TO DO |
From the entries below, tally how many lines contain "dasharray" and report only that figure.

§

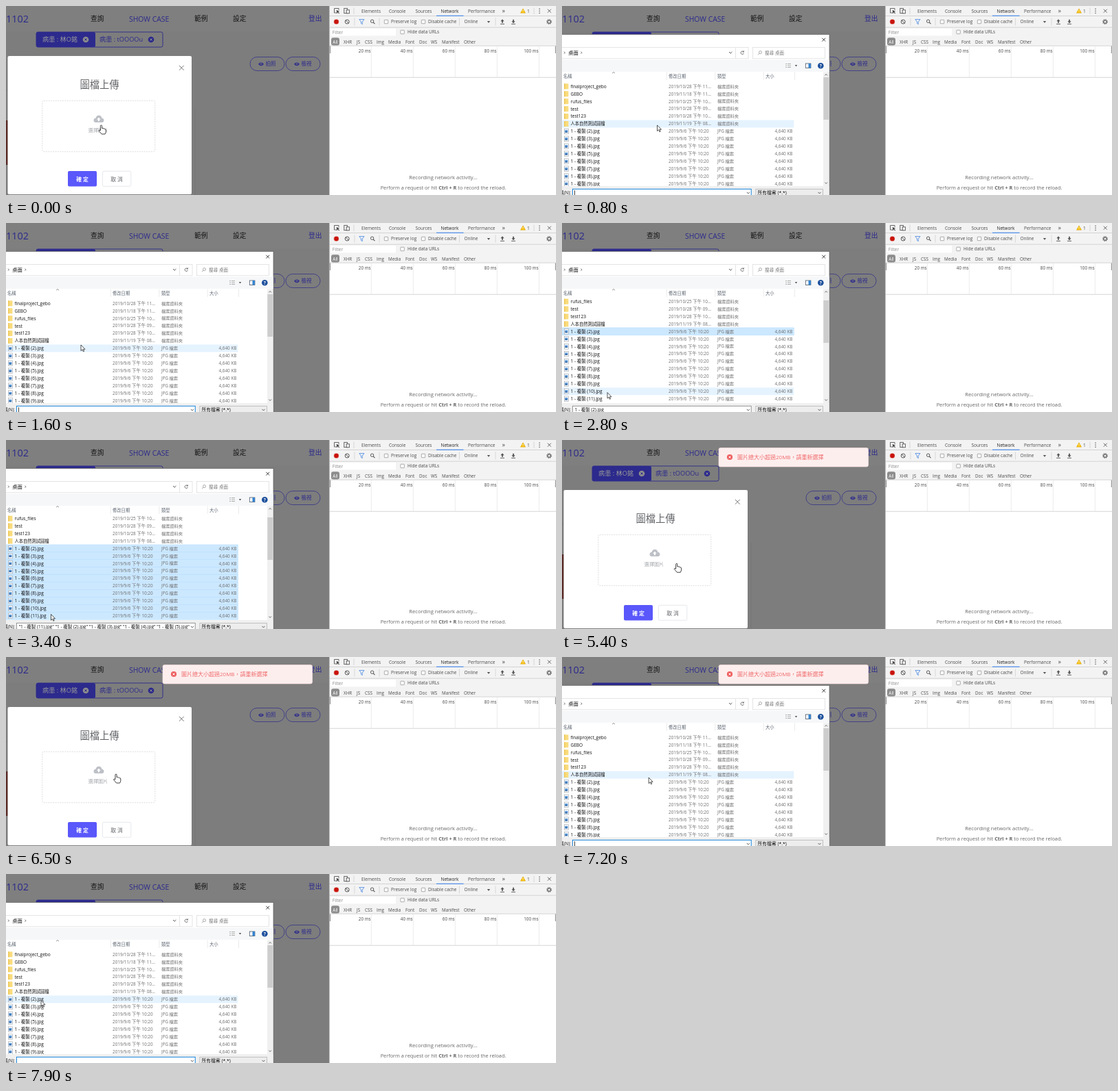
Animation, 800 px wide and 276 px high, one loop 8000 ms. Source, as an HTML page:

```html
<!DOCTYPE html>
<html lang="zh-Hant">
<head>
<meta charset="utf-8">
<title>Image upload size check</title>
<style>
html, body { margin: 0; width: 100%; height: 100%; overflow: hidden; background: #fff; }
svg { display: block; width: 800px; height: 276px; }
text { font-family: 'Open Sans', 'Noto Sans CJK TC', 'Noto Sans CJK', sans-serif; white-space: pre; }
</style>
</head>
<body>
<svg id="stage" viewBox="0 0 800 276"></svg>
<script>
const LOOP = 8000;
const DIM_BLUE = '#2c2a8c', BLUE = '#5a57fb';
const ROW_H = 10.93, FIRST_ROW = 117.4, SCROLL = 24.6;

// y is the vertical middle of the text
const text = (x, y, s, size, fill = '#333', extra = '') =>
  `<text x="${x}" y="${y + size * 0.36}" font-size="${size}" fill="${fill}" ${extra}>${s}</text>`;
const mid = 'text-anchor="middle"', end = 'text-anchor="end"';
const rect = (x, y, w, h, fill, extra = '') =>
  `<rect x="${x}" y="${y}" width="${w}" height="${h}" fill="${fill}" ${extra}/>`;
const path = (d, stroke = '#555', width = 0.8, fill = 'none') =>
  `<path d="${d}" stroke="${stroke}" stroke-width="${width}" fill="${fill}"/>`;
const disc = (x, y, r, fill, extra = '') =>
  `<circle cx="${x}" cy="${y}" r="${r}" fill="${fill}" ${extra}/>`;
const cross = (x, y, r, color, width = 0.8) =>
  path(`M${x - r} ${y - r}l${2 * r} ${2 * r}m0 ${-2 * r}l${-2 * r} ${2 * r}`, color, width);
const tri = (x, y, color = '#555', r = 2.2) =>
  path(`M${x - r} ${y - r / 2}h${2 * r}l${-r} ${r * 1.3}z`, 'none', 0, color);
const border = (color, width = 0.7) => `stroke="${color}" stroke-width="${width}"`;

function eyeButton(x, label) {
  return rect(x, 74.5, 50, 20, 'none', 'rx="10" ' + border(DIM_BLUE)) +
    path(`M${x + 12} 84.8q4 -5 8 0q-4 5 -8 0z`, 'none', 0, DIM_BLUE) +
    disc(x + 16, 84.6, 1.5, '#7d7d7d') + disc(x + 16, 84.6, 0.8, DIM_BLUE) +
    text(x + 22.5, 84.7, label, 7.5, DIM_BLUE);
}

function page() {
  return rect(0, 0, 470, 276, '#7f7f7f') + rect(0, 37.5, 470, 239, '#7d7d7d') +
    path('M275 150V276M0 123.5h3', '#757575', 0.8) +
    rect(0, 167, 3, 65, '#5a2c28') +
    text(0, 19, '1102', 14.4, DIM_BLUE) +
    text(123, 18.5, '查詢', 9.7, '#151515') +
    text(179, 19, 'SHOW CASE', 10.4, DIM_BLUE) +
    text(274, 18.5, '範例', 9.7, '#151515') +
    text(330, 18.5, '設定', 9.7, '#151515') +
    text(440, 18.5, '登出', 9.7, DIM_BLUE) +
    rect(44, 38, 184, 22, 'none', 'rx="2.5" ' + border(DIM_BLUE, 0.9)) +
    rect(44, 38, 86, 22, DIM_BLUE, 'rx="2.5"') +
    text(53, 49, '病患 : 林O銘', 9.2, '#999') +
    disc(116, 49, 4.3, '#8c8c8c') + cross(116, 49, 1.5, DIM_BLUE, 1) +
    text(136, 49, '病患 : tOOOOu', 9.2, DIM_BLUE) +
    disc(211, 49, 4.3, DIM_BLUE) + cross(211, 49, 1.5, '#8c8c8c', 1) +
    eyeButton(355, '拍照') + eyeButton(407, '檢視');
}

function uploadModal() {
  return `<g id="modal">` +
    rect(2.5, 73, 267.5, 202, '#fff', 'rx="2"') +
    cross(255.3, 90.3, 3.4, '#555', 0.8) +
    text(136, 115, '圖檔上傳', 14.3, '#606266', mid) +
    rect(52.8, 138.3, 164, 74.4, '#fff', 'rx="2" stroke-dasharray="2 1.4" ' + border('#cfcfcf')) +
    path('M130.5 170q-3 0 -3 -3q0 -2.8 3 -3.2q1 -4 4.4 -4q3.8 0 4.5 4q3 .3 3 3.2q0 3 -3 3z', 'none', 0, '#bdc0c6') +
    path('M134.9 162.8l2.8 3h-1.7v2.4h-2.2v-2.4h-1.7z', 'none', 0, '#fff') +
    text(134, 181, '選擇圖片', 7.1, '#a5a7ab', mid) +
    rect(90, 241, 42, 22.5, BLUE, 'rx="2"') +
    text(111, 252.8, '確 定', 7.8, '#fff', mid + ' font-weight="bold"') +
    rect(140.4, 241.3, 41.4, 22, '#fff', 'rx="2" ' + border('#dcdfe6')) +
    text(161, 252.8, '取 消', 7.8, '#606266', mid) + '</g>';
}

const folders = [
  ['finalproject_gebo', '10/28 下午 11'], ['GEBO', '11/18 下午 11'],
  ['rufus_files', '10/25 下午 10'], ['test', '10/28 下午 09'],
  ['test123', '10/28 下午 10'], ['人本自然測試圖檔', '11/19 下午 08']
];
const jpg = n => `1 - 複製 (${n}).jpg`;
const rowCount = 18;

function fileRow(i) {
  const y = FIRST_ROW + i * ROW_H, folder = folders[i];
  const icon = folder
    ? rect(3, y - 4, 6.4, 8, '#f9dc7c') + rect(3, y - 4, 1.6, 8, '#eec95c')
    : rect(3.3, y - 3.8, 6, 7.6, '#fff', border('#9aa0a8', 0.6)) +
      rect(4.2, y - 1.8, 4.2, 3.6, '#5b97d6') + path(`M4.2 ${y + 1.8}l1.6 -2l2.6 2z`, 'none', 0, '#2f5f96');
  const name = folder ? folder[0] : jpg(i - 4);
  return rect(0, y - ROW_H / 2, 337.3, ROW_H, 'none', `class="row" stroke-width=".5"`) + icon +
    text(12.5, y, name, name.length === 8 ? 6.25 : 6.5, '#111') +
    text(155, y, folder ? `2019/${folder[1]}...` : '2019/9/6 下午 10:20', 6.35, '#6d6d6d') +
    text(226, y, folder ? '檔案資料夾' : 'JPG 檔案', 6.2, '#6d6d6d') +
    (folder ? '' : text(335.5, y, '4,640 KB', 6.4, '#6d6d6d', end));
}

function fileDialog() {
  const head = '#5c6570';
  let rows = '';
  for (let i = 0; i < rowCount; i++) rows += fileRow(i);
  return `<g id="dialog">` +
    rect(-2, 41.5, 391, 240, '#fff', border('#666', 0.8)) +
    cross(380.7, 49.2, 2.4, '#111', 0.8) +
    rect(-2, 60.4, 273, 16.4, '#fff', border('#d9d9d9')) +
    path('M3 66.7l1.4 1.5l-1.4 1.5M27.5 66.7l1.4 1.5l-1.4 1.5', '#444', 0.8) +
    text(9.2, 68.4, '桌面', 7.4, '#111') +
    path('M243 67l2.2 2.2l2.2 -2.2', '#444', 0.9) + path('M252.5 61V76.5', '#d9d9d9', 0.7) +
    path('M264 66.9a2.2 2.2 0 1 0 .4 1.9M264.4 65.2v1.9h-1.9', '#444', 0.7) +
    rect(277.4, 60.4, 105, 16.4, '#fff', border('#d9d9d9')) +
    disc(288.5, 67.6, 2, 'none', border('#888')) + path('M287 69.2l-2 2', '#888', 0.8) +
    text(295, 68.4, '搜尋 桌面', 6.6, '#767676') +
    rect(0, 78.5, 388.6, 17.5, '#f6f7f8') +
    path('M325 84.5h2m1 0h5M325 87h2m1 0h5M325 89.5h2m1 0h5', '#a5a5a5', 0.9) + tri(340.5, 87, '#333', 1.7) +
    rect(354.3, 84, 7.6, 6.4, '#fff', border('#456', 0.8)) + rect(358.5, 84, 3.4, 6.4, '#3182d0') +
    disc(376.3, 87.2, 4.3, '#1c4f9c') + text(376.3, 87.3, '?', 6.6, '#fff', mid + ' font-weight="bold"') +
    path('M73 98.2l2 -1.7l2 1.7', '#666', 0.7) +
    text(2, 102.5, '名稱', 6.3, head) + text(155, 102.5, '修改日期', 6.3, head) +
    text(226, 102.5, '類型', 6.3, head) + text(296, 102.5, '大小', 6.3, head) +
    path('M152.3 96.5V108M222.8 96.5V108M293.2 96.5V108M338.5 96.5V108', '#e2e2e2', 0.7) +
    `<g clip-path="url(#list)"><g id="rows">${rows}</g></g>` +
    rect(380, 96.5, 8.4, 166.5, '#f0f0f0') +
    path('M382.4 101.4l1.8 -1.8l1.8 1.8M382.4 257.6l1.8 1.8l1.8 -1.8', '#555', 0.9) +
    rect(380.3, 104, 7.8, 62, '#cdcdcd', 'id="thumb"') +
    rect(0, 263, 388.6, 13, '#f0f0f0') +
    text(13, 273, '檔案名稱(N):', 6.4, '#222', end) +
    rect(15.4, 267.3, 259.8, 12, '#fff', 'id="field" stroke-width=".9"') +
    `<g clip-path="url(#fieldClip)">${text(18.5, 273, '', 6.5, '#111', 'id="fileName"')}</g>` +
    path('M268.9 271.9l2 2l2 -2', '#444', 0.9) +
    `<g id="caret">${path('M18.5 269.2V276', '#111', 0.8)}</g>` +
    rect(281.9, 267.3, 97.6, 12, '#ededed', border('#adadad')) +
    text(284.5, 273, '所有檔案 (*.*)', 6.8, '#111') +
    path('M372.5 271.9l2 2l2 -2', '#444', 0.9) + '</g>';
}

function devTools() {
  const label = (x, y, s, size = 6.5, color = '#4a4a4a') => text(x, y, s, size, color);
  const check = (x, y) => rect(x - 2.7, y - 2.7, 5.4, 5.4, '#fff', 'rx=".6" ' + border('#8b8b8b', 0.7));
  const bar = x => path(`M${x} 17.5V28.5`, '#ccc', 0.7);
  let s = rect(470, 0, 330, 276, '#fff') + rect(470, 0, 330, 58, '#f3f3f3') +
    path('M470 14.5H800M470 31.2H800M470 58.2H800M470 104.3H800', '#ccc', 0.8) +
    path('M470.4 0V276', '#aaa', 0.8);
  // tab strip
  s += path('M482 10h-4.5v-6.5h6.5v2.5', '#555', 0.9) + path('M480.6 6l4.6 1.8l-2 .8l1.8 2l-.8 .7l-1.8 -2l-.9 1.7z', 'none', 0, '#444') +
    rect(491.8, 3.4, 4.6, 7.2, 'none', border('#555', 0.9)) + rect(495.2, 5.8, 4.2, 5, '#f3f3f3', border('#555', 0.9)) +
    path('M506 2.5V12', '#ccc', 0.7) + rect(626, 13.7, 39.5, 1.2, '#4a8bea');
  [[517, 'Elements'], [557, 'Console'], [595.5, 'Sources'], [672, 'Performance']]
    .forEach(([x, t]) => s += label(x, 7.4, t));
  s += label(632.5, 7.4, 'Network', 6.5, '#222') + label(721.5, 6.8, '»', 9) +
    path('M752 3.8l3.6 6.4h-7.2z', '#d79b00', 0.4, '#f6bd00') + path('M752 5.8v2.2m0 .6v.8', '#fff', 0.8) +
    label(758, 7.4, '1') + path('M768 2.5V12', '#ccc', 0.7);
  [4.2, 7.2, 10.2].forEach(y => s += disc(776, y, 0.8, '#555'));
  s += cross(790.3, 7.2, 2.5, '#555', 0.9);
  // toolbar
  s += disc(480.5, 23, 3.9, '#eab0ac') + disc(480.5, 23, 3.3, '#c8140c') +
    disc(496.2, 23, 3, 'none', border('#555', 1)) + path('M494.1 20.9l4.2 4.2', '#555', 1) +
    bar(507) + path('M513.8 19.6h7.2l-2.7 3.4v3.6l-1.8 -1.2v-2.4z', '#2a73e0', 0.7) +
    disc(532.6, 22.2, 2.2, 'none', border('#555', 1)) + path('M534.2 23.8l2.3 2.4', '#555', 1.1) + bar(543) +
    check(553, 23) + label(560, 23, 'Preserve log') + check(607, 23) + label(614, 23, 'Disable cache') +
    bar(659.5) + label(666.5, 23, 'Online') + tri(702, 23) + bar(712);
  [[722, 1], [738, -1]].forEach(([x, up]) =>
    s += path(`M${x - 3} 26.3h6`, '#555', 0.9) +
      path(`M${x} ${22.2 - 3 * up}l2.6 ${3 * up}h-1.7v${2.5 * up}h-1.8v${-2.5 * up}h-1.7z`, 'none', 0, '#555'));
  s += disc(790, 23, 2.2, 'none', border('#666', 1.3)) +
    disc(790, 23, 3.3, 'none', 'stroke-dasharray="1.3 1.29" ' + border('#666', 1.2));
  // filters
  s += rect(472.5, 33, 94.5, 10.3, '#fff') + label(474.8, 38.2, 'Filter', 6.5, '#888') +
    check(576.6, 38) + label(584, 38, 'Hide data URLs') +
    rect(473, 46.2, 12, 11.4, '#8c8c8c', 'rx="3"') + text(479, 52.4, 'All', 6.4, '#fff', mid);
  [[491, 'XHR'], [510, 'JS'], [522, 'CSS'], [539, 'Img'], [556, 'Media'], [581, 'Font'],
    [601, 'Doc'], [618, 'WS'], [634, 'Manifest'], [666, 'Other']]
    .forEach(([x, t]) => s += label(x, 52.4, t, 6.3));
  // overview
  for (let i = 1; i <= 5; i++) {
    const x = 470.3 + i * 61;
    s += path(`M${x} 58.6V104`, '#e3e3e3', 0.7) + text(x - 0.8, 65.8, i * 20 + ' ms', 6.3, '#444', end);
  }
  return s + path('M471.5 58.5V69M799.3 58.5V69', '#888', 1) +
    text(636, 250.2, 'Recording network activity…', 7.6, '#666', mid) +
    text(636, 265.8, 'Perform a request or hit <tspan font-weight="bold">Ctrl + R</tspan> to record the reload.', 7.35, '#666', mid);
}

function toast() {
  return `<g id="toast">` + rect(228, 11.5, 217.5, 27.5, '#fdeeee', 'rx="2.5" ' + border('#fadede')) +
    disc(244, 25, 4.1, '#ef5f5f') + cross(244, 25, 1.5, '#fff', 1) +
    text(255, 25.2, '圖片總大小超過20MB，請重新選擇', 8, '#f06a6a') + '</g>';
}

const cursors =
  `<g id="hand">${path('M-1.1 1.2a1.1 1.1 0 0 1 2.2 0V4.6Q2.8 4 3.2 5Q4.8 4.6 5.2 5.7Q6.8 5.6 6.8 7V9.6Q6.4 11.6 5.6 13H.6Q-1.6 10.4 -3.6 8Q-3.4 6.4 -1.1 7.8Z', '#111', 0.8, '#fff')}</g>` +
  `<g id="arrow">${path('M0 0V8.6L2 6.8L3.4 9.8L4.7 9.2L3.3 6.3H6Z', '#111', 0.7, '#fff')}</g>`;

document.getElementById('stage').innerHTML =
  `<defs><clipPath id="list">${rect(0, 108, 380, 155, '#000')}</clipPath>` +
  `<clipPath id="fieldClip">${rect(16, 265, 251, 11, '#000')}</clipPath></defs>` +
  page() + uploadModal() + toast() + fileDialog() + devTools() + cursors;

const el = {};
document.querySelectorAll('g[id], rect[id], text[id]').forEach(n => el[n.id] = n);
const rowRects = document.querySelectorAll('.row');
const show = (node, on) => node.setAttribute('visibility', on ? 'inherit' : 'hidden');

// time, x, y of the pointer tip
const track = [
  [0, 138.5, 174], [1300, 138.5, 174], [1600, 109, 178], [1900, 62, 181], [2400, 60, 182],
  [2750, 66, 247.5], [2950, 66, 247.5], [3200, 65.5, 254.5], [3450, 65.5, 254.5], [3900, 250, 290],
  [4800, 240, 290], [5300, 168, 182], [5700, 160, 171], [6950, 160, 171],
  [7600, 58, 186], [7800, 51, 184.5], [LOOP, 51, 184.5]
];
function pointer(t) {
  const i = Math.max(1, track.findIndex(k => k[0] > t));
  const [a, b] = [track[i - 1], track[i]];
  const u = (t - a[0]) / (b[0] - a[0]), e = u * u * (3 - 2 * u);
  return [a[1] + (b[1] - a[1]) * e, a[2] + (b[2] - a[2]) * e];
}

// the CSS "ease" curve
function ease(x) {
  if (x <= 0) return 0;
  if (x >= 1) return 1;
  let lo = 0, hi = 1, s = 0.5;
  for (let i = 0; i < 18; i++) {
    s = (lo + hi) / 2;
    const bx = 0.75 * s * (1 - s) + s * s * s;
    if (bx < x) lo = s; else hi = s;
  }
  return 0.3 * s * (1 - s) * (1 - s) + 3 * s * s * (1 - s) + s * s * s;
}

const OPEN = 500, PICK = 2000, WHEEL = 2300, PICK_ALL = 3300, CLOSE = 4400, REOPEN = 6900;
const TOAST_IN = 4560, TOAST_OUT = 7560;
const allNames = [11, 2, 3, 4, 5, 6].map(n => `"${jpg(n)}"`).join(' ');

function draw(t) {
  const first = t >= OPEN && t < CLOSE, open = first || t >= REOPEN;
  const picked = first && t >= PICK, all = first && t >= PICK_ALL;
  const scroll = first && t >= WHEEL ? SCROLL : 0;
  const [x, y] = pointer(t);

  show(el.modal, !open);
  show(el.dialog, open);
  el.rows.setAttribute('transform', `translate(0 ${-scroll})`);
  el.thumb.setAttribute('y', scroll ? 113 : 104);
  rowRects.forEach((r, i) => {
    const hover = Math.abs(FIRST_ROW + i * ROW_H - scroll - y) < ROW_H / 2 && x < 338;
    const chosen = all ? i >= 6 && i <= 15 : picked && i === 6;
    r.setAttribute('fill', chosen ? '#cce8ff' : hover ? '#e5f3ff' : 'none');
    r.setAttribute('stroke', chosen ? '#b4dcfb' : 'none');
  });
  el.fileName.textContent = all ? allNames : picked ? jpg(2) : '';
  el.field.setAttribute('stroke', picked ? '#8a8a8a' : '#0078d7');
  const blink = Math.floor((t - (first ? OPEN : REOPEN)) / 530) % 2 === 0;
  show(el.caret, open && !picked && blink);

  const leaving = t >= TOAST_OUT, dt = t - (leaving ? TOAST_OUT : TOAST_IN);
  const part = ms => leaving ? 1 - ease(dt / ms) : ease(dt / ms);
  el.toast.setAttribute('opacity', part(300));
  el.toast.setAttribute('transform', `translate(0 ${-28 * (1 - part(400))})`);

  const overDrop = !open && x > 53 && x < 217 && y > 138 && y < 213;
  show(el.hand, overDrop);
  show(el.arrow, !overDrop);
  for (const c of [el.hand, el.arrow]) c.setAttribute('transform', `translate(${x} ${y})`);
}

const start = performance.now();
function tick() {
  draw((performance.now() - start) % LOOP);
  requestAnimationFrame(tick);
}
tick();
</script>
</body>
</html>
```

§

EXERCISE SOLUTION |
2